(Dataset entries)

= = = = =

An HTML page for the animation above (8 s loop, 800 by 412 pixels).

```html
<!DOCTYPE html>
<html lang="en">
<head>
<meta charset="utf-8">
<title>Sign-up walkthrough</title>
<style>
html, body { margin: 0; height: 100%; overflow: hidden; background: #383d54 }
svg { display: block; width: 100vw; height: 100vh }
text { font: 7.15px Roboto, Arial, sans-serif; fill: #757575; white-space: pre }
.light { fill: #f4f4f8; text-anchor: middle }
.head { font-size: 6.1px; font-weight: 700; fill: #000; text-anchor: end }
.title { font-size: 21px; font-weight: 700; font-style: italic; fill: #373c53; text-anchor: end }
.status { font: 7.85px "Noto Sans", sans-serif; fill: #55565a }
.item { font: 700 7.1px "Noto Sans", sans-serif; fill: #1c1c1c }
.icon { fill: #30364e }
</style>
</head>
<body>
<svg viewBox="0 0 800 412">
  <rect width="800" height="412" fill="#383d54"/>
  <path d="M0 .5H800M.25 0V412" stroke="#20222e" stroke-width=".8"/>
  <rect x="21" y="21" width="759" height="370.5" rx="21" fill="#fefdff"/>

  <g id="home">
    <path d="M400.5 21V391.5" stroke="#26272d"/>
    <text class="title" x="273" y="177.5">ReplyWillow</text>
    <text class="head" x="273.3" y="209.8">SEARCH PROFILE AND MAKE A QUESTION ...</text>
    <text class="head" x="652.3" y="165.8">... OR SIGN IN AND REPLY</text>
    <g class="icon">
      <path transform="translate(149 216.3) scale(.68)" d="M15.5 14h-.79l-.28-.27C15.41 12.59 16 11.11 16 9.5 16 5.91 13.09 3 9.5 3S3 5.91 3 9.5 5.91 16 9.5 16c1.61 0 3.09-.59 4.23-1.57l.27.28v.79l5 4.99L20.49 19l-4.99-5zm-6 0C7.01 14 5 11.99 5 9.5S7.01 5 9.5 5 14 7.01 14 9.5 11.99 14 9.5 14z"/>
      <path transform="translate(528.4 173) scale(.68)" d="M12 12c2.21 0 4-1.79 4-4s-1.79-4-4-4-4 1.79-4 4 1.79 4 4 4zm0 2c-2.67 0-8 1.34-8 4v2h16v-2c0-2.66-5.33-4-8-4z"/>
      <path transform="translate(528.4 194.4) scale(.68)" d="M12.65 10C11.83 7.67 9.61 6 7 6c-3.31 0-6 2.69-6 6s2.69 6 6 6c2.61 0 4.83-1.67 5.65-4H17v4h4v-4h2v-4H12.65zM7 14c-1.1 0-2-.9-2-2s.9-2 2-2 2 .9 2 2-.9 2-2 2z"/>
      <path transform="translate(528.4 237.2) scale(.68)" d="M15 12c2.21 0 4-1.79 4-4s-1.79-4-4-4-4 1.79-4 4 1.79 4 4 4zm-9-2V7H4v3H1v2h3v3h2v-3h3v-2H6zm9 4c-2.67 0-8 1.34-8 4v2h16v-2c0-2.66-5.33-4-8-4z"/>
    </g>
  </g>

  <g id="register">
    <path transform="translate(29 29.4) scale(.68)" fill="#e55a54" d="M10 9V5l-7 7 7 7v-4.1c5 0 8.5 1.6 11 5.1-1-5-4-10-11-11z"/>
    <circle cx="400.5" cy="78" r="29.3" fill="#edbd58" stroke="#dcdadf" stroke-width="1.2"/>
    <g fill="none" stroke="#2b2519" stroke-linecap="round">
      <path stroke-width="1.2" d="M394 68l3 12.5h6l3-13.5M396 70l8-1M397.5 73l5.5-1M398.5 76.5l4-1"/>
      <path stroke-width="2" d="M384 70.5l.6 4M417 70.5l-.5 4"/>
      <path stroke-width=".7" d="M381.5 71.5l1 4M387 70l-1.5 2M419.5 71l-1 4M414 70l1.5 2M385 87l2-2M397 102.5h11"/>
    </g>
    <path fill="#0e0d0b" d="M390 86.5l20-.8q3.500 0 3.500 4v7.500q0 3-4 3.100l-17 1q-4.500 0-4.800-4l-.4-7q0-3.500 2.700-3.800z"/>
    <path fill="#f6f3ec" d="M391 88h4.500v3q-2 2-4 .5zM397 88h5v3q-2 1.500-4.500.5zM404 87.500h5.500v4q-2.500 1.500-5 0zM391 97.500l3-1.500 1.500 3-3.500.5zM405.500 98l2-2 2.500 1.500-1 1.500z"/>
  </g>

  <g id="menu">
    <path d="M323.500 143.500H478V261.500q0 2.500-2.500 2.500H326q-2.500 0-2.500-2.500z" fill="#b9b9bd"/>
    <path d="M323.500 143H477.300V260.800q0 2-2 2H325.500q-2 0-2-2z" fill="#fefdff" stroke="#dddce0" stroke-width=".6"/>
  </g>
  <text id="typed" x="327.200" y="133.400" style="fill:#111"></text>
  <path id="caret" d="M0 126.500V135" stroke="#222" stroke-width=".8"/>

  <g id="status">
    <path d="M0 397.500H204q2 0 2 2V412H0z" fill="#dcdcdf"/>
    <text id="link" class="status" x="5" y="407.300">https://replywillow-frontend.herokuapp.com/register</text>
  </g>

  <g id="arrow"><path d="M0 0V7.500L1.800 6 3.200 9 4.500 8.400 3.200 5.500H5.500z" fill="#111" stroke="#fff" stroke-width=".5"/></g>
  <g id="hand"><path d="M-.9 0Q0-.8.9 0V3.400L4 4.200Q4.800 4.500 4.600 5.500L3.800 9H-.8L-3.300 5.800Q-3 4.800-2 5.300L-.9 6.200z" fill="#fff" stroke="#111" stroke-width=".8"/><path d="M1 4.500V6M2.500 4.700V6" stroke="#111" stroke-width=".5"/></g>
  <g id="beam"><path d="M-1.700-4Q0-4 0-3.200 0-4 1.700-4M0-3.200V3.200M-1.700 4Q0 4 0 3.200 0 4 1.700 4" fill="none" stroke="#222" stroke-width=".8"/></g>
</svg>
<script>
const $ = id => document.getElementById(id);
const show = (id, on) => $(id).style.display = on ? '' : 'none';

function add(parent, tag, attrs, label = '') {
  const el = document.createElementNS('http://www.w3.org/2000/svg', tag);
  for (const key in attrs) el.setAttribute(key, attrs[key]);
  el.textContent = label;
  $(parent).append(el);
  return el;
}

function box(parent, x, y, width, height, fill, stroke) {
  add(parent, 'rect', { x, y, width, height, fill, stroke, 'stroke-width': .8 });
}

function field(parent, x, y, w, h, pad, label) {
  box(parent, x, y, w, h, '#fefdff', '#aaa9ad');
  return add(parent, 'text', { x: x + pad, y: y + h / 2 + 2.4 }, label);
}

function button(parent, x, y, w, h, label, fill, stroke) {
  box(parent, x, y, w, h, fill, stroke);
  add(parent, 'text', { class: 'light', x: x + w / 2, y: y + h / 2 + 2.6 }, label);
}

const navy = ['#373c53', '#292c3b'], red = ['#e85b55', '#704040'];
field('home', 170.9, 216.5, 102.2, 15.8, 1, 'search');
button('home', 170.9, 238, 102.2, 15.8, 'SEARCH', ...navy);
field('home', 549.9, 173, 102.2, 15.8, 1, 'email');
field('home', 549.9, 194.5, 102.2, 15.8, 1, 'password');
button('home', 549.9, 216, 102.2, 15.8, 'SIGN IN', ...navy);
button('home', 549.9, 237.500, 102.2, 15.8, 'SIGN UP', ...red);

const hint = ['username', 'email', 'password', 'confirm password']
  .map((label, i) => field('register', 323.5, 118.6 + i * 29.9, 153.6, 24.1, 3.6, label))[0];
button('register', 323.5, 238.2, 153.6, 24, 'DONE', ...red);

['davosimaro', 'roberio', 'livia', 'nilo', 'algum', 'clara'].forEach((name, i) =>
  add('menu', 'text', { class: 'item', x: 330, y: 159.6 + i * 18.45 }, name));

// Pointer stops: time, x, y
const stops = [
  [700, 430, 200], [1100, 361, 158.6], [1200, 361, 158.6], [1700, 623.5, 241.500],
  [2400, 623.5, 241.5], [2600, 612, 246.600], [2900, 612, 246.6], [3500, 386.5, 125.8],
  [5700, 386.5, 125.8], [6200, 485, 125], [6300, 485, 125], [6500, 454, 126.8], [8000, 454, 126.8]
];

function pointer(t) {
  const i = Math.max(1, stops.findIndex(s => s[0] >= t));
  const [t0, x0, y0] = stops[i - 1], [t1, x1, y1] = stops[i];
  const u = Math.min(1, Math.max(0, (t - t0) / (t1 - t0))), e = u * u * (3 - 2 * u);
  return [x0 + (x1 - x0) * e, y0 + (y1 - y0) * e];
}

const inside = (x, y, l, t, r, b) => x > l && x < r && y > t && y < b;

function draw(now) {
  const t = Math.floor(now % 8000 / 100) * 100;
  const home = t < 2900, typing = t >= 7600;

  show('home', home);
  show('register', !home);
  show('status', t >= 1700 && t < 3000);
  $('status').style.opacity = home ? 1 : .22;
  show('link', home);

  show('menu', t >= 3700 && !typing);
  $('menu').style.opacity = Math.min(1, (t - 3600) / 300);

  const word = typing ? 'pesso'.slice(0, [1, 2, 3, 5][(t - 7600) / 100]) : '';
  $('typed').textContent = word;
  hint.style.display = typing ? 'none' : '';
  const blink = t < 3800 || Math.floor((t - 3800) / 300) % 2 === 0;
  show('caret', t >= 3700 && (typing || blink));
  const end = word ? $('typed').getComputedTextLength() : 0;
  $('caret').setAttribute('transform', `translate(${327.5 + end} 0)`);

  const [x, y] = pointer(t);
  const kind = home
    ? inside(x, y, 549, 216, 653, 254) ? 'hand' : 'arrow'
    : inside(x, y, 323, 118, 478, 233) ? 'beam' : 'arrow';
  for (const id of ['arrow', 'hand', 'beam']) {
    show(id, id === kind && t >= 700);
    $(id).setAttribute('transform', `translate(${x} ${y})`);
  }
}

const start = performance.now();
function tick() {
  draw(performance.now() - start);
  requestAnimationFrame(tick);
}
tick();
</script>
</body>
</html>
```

= = = = =

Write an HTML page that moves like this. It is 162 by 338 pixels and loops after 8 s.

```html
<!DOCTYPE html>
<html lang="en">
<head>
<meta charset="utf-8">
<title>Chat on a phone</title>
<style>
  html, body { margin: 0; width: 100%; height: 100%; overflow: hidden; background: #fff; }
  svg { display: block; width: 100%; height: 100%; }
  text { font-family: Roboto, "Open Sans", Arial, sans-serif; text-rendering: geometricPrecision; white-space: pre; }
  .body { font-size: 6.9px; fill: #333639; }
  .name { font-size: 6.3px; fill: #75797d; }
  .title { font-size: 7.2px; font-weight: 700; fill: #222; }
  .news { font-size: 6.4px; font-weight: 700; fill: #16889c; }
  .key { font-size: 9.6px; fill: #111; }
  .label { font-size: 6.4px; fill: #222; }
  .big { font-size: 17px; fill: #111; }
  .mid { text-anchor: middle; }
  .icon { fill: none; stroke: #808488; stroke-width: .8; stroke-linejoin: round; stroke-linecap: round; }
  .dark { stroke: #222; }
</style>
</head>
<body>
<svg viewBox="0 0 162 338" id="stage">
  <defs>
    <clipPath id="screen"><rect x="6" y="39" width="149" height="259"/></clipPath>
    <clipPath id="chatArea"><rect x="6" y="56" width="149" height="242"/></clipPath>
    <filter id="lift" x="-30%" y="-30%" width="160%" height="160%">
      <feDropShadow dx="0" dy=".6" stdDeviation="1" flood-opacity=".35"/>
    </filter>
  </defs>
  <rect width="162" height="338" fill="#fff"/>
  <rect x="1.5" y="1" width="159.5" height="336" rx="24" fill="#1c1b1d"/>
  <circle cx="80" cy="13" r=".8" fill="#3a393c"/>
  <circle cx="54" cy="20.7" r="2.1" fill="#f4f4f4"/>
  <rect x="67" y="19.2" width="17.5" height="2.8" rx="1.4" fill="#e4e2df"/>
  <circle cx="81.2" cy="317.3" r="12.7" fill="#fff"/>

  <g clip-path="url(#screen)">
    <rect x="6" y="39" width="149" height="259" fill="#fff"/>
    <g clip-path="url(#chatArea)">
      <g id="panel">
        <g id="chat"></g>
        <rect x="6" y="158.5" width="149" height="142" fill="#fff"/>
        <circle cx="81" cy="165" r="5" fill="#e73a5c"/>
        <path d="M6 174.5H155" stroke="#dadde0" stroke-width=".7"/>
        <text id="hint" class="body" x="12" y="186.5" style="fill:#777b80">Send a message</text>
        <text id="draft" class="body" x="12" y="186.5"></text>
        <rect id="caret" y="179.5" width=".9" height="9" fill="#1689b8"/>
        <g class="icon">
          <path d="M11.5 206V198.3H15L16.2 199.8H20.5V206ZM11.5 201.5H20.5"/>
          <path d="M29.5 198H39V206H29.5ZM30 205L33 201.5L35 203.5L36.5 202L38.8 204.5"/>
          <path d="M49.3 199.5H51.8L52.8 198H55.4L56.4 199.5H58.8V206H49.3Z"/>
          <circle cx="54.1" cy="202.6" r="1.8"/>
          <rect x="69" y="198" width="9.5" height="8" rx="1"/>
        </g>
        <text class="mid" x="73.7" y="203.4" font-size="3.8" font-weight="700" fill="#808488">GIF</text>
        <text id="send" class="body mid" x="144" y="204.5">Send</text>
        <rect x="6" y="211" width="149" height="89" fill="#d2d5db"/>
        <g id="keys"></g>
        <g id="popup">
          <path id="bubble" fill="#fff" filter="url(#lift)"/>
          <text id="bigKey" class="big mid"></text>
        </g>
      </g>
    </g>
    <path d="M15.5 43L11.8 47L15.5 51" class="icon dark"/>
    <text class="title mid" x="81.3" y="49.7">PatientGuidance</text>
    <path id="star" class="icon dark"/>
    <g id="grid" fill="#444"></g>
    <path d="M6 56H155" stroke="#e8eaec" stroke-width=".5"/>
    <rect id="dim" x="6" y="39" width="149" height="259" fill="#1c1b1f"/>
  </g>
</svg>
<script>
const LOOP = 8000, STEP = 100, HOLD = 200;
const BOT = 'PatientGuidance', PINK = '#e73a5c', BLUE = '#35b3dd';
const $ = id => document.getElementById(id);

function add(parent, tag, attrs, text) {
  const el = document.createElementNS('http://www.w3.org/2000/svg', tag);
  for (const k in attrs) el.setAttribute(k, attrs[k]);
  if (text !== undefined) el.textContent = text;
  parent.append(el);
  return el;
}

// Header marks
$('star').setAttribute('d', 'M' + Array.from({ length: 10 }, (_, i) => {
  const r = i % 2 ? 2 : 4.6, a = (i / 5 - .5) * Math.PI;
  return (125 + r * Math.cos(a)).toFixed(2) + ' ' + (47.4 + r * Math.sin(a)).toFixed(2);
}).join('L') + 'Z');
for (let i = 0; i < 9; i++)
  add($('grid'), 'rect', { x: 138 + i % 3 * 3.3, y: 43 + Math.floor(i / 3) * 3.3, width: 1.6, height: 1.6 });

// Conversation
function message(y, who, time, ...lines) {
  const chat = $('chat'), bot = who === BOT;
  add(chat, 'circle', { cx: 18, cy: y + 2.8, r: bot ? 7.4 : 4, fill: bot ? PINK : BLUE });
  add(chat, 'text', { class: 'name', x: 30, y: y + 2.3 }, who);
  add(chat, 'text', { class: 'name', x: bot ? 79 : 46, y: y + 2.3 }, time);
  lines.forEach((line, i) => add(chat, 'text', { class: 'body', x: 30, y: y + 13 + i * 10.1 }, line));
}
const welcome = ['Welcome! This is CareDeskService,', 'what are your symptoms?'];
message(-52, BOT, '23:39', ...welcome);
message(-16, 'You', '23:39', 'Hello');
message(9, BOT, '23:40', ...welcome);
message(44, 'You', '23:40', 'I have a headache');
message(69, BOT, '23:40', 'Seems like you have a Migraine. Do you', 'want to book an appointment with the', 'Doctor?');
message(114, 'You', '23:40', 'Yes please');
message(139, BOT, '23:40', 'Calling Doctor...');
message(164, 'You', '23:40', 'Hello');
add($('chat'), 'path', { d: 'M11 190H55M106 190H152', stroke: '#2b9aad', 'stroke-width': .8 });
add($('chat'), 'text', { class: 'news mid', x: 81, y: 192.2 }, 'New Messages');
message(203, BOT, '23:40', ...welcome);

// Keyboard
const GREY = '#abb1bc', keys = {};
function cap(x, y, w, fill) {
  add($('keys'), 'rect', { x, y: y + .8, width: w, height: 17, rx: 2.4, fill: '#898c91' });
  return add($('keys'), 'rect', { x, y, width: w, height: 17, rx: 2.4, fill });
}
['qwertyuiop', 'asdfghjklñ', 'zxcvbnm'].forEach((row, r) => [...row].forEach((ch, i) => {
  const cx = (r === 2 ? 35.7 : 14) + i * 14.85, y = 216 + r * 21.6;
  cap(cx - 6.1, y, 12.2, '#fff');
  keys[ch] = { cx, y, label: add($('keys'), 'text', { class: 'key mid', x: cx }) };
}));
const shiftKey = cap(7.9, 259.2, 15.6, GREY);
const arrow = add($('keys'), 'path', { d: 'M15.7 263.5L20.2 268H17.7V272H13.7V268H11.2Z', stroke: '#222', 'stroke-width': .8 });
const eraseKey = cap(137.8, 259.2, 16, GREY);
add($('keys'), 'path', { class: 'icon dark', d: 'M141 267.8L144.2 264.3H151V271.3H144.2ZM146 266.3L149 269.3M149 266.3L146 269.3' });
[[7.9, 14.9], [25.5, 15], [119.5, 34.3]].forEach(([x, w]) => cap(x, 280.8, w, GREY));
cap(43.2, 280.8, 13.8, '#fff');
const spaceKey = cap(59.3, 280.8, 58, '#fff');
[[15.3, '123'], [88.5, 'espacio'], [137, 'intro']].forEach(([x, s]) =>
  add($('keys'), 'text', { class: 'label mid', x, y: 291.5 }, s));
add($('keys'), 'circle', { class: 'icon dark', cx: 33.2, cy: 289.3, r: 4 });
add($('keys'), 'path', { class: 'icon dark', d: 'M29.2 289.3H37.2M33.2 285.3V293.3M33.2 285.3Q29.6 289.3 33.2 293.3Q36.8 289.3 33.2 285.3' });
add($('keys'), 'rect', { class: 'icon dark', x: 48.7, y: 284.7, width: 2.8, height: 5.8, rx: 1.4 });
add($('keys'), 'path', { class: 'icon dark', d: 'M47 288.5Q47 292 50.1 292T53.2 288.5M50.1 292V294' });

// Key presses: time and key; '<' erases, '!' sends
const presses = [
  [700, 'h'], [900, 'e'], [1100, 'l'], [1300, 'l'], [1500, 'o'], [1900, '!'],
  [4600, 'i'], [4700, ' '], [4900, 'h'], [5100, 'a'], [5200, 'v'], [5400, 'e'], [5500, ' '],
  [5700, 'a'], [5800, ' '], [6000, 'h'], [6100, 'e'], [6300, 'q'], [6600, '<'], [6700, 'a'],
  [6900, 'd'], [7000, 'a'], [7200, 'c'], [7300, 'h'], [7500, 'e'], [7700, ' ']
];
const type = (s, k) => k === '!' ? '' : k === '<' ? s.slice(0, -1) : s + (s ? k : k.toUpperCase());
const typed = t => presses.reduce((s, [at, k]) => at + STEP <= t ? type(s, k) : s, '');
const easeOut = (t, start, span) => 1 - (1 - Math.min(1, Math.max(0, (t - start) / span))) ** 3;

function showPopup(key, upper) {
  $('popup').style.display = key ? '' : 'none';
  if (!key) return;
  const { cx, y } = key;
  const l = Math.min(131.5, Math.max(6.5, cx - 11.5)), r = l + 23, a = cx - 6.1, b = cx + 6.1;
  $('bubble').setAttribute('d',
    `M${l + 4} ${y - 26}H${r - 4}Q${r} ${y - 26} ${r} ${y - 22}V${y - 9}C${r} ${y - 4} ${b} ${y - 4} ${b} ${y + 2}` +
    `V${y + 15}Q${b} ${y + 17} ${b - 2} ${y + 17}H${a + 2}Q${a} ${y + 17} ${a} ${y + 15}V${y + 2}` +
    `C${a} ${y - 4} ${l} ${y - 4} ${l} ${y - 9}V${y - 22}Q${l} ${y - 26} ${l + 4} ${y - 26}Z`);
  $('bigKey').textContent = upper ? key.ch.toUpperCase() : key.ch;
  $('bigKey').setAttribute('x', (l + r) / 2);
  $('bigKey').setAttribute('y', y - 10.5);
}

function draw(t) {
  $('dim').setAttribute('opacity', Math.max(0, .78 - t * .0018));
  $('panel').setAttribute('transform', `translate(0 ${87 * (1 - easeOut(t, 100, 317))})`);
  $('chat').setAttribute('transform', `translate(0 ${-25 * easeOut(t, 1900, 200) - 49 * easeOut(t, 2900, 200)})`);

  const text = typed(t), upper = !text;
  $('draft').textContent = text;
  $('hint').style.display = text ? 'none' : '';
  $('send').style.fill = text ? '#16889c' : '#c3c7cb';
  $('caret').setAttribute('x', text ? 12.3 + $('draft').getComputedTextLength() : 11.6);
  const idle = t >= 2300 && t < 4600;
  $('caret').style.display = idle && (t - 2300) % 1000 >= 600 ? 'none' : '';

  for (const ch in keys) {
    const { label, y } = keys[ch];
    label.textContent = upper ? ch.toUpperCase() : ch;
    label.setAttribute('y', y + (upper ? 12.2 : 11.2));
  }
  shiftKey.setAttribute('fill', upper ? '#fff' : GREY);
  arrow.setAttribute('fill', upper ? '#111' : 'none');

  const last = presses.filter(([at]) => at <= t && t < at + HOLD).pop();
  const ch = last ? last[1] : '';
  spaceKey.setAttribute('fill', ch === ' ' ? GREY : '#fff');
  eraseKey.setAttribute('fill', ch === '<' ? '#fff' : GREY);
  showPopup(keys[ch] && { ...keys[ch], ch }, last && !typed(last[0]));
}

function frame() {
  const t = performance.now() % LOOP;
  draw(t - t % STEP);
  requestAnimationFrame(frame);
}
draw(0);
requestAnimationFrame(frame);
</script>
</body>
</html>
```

= = = = =

• _What needs to be done_:
Work through the entries, filtering for the string "body", and copy each line that holds it.

• _Completed exercise_:
html, body { margin: 0; height: 100%; overflow: hidden; background: #383d54 }
<body>
</body>
  html, body { margin: 0; width: 100%; height: 100%; overflow: hidden; background: #fff; }
  .body { font-size: 6.9px; fill: #333639; }
<body>
        <text id="hint" class="body" x="12" y="186.5" style="fill:#777b80">Send a message</text>
        <text id="draft" class="body" x="12" y="186.5"></text>
        <text id="send" class="body mid" x="144" y="204.5">Send</text>
  lines.forEach((line, i) => add(chat, 'text', { class: 'body', x: 30, y: y + 13 + i * 10.1 }, line));
</body>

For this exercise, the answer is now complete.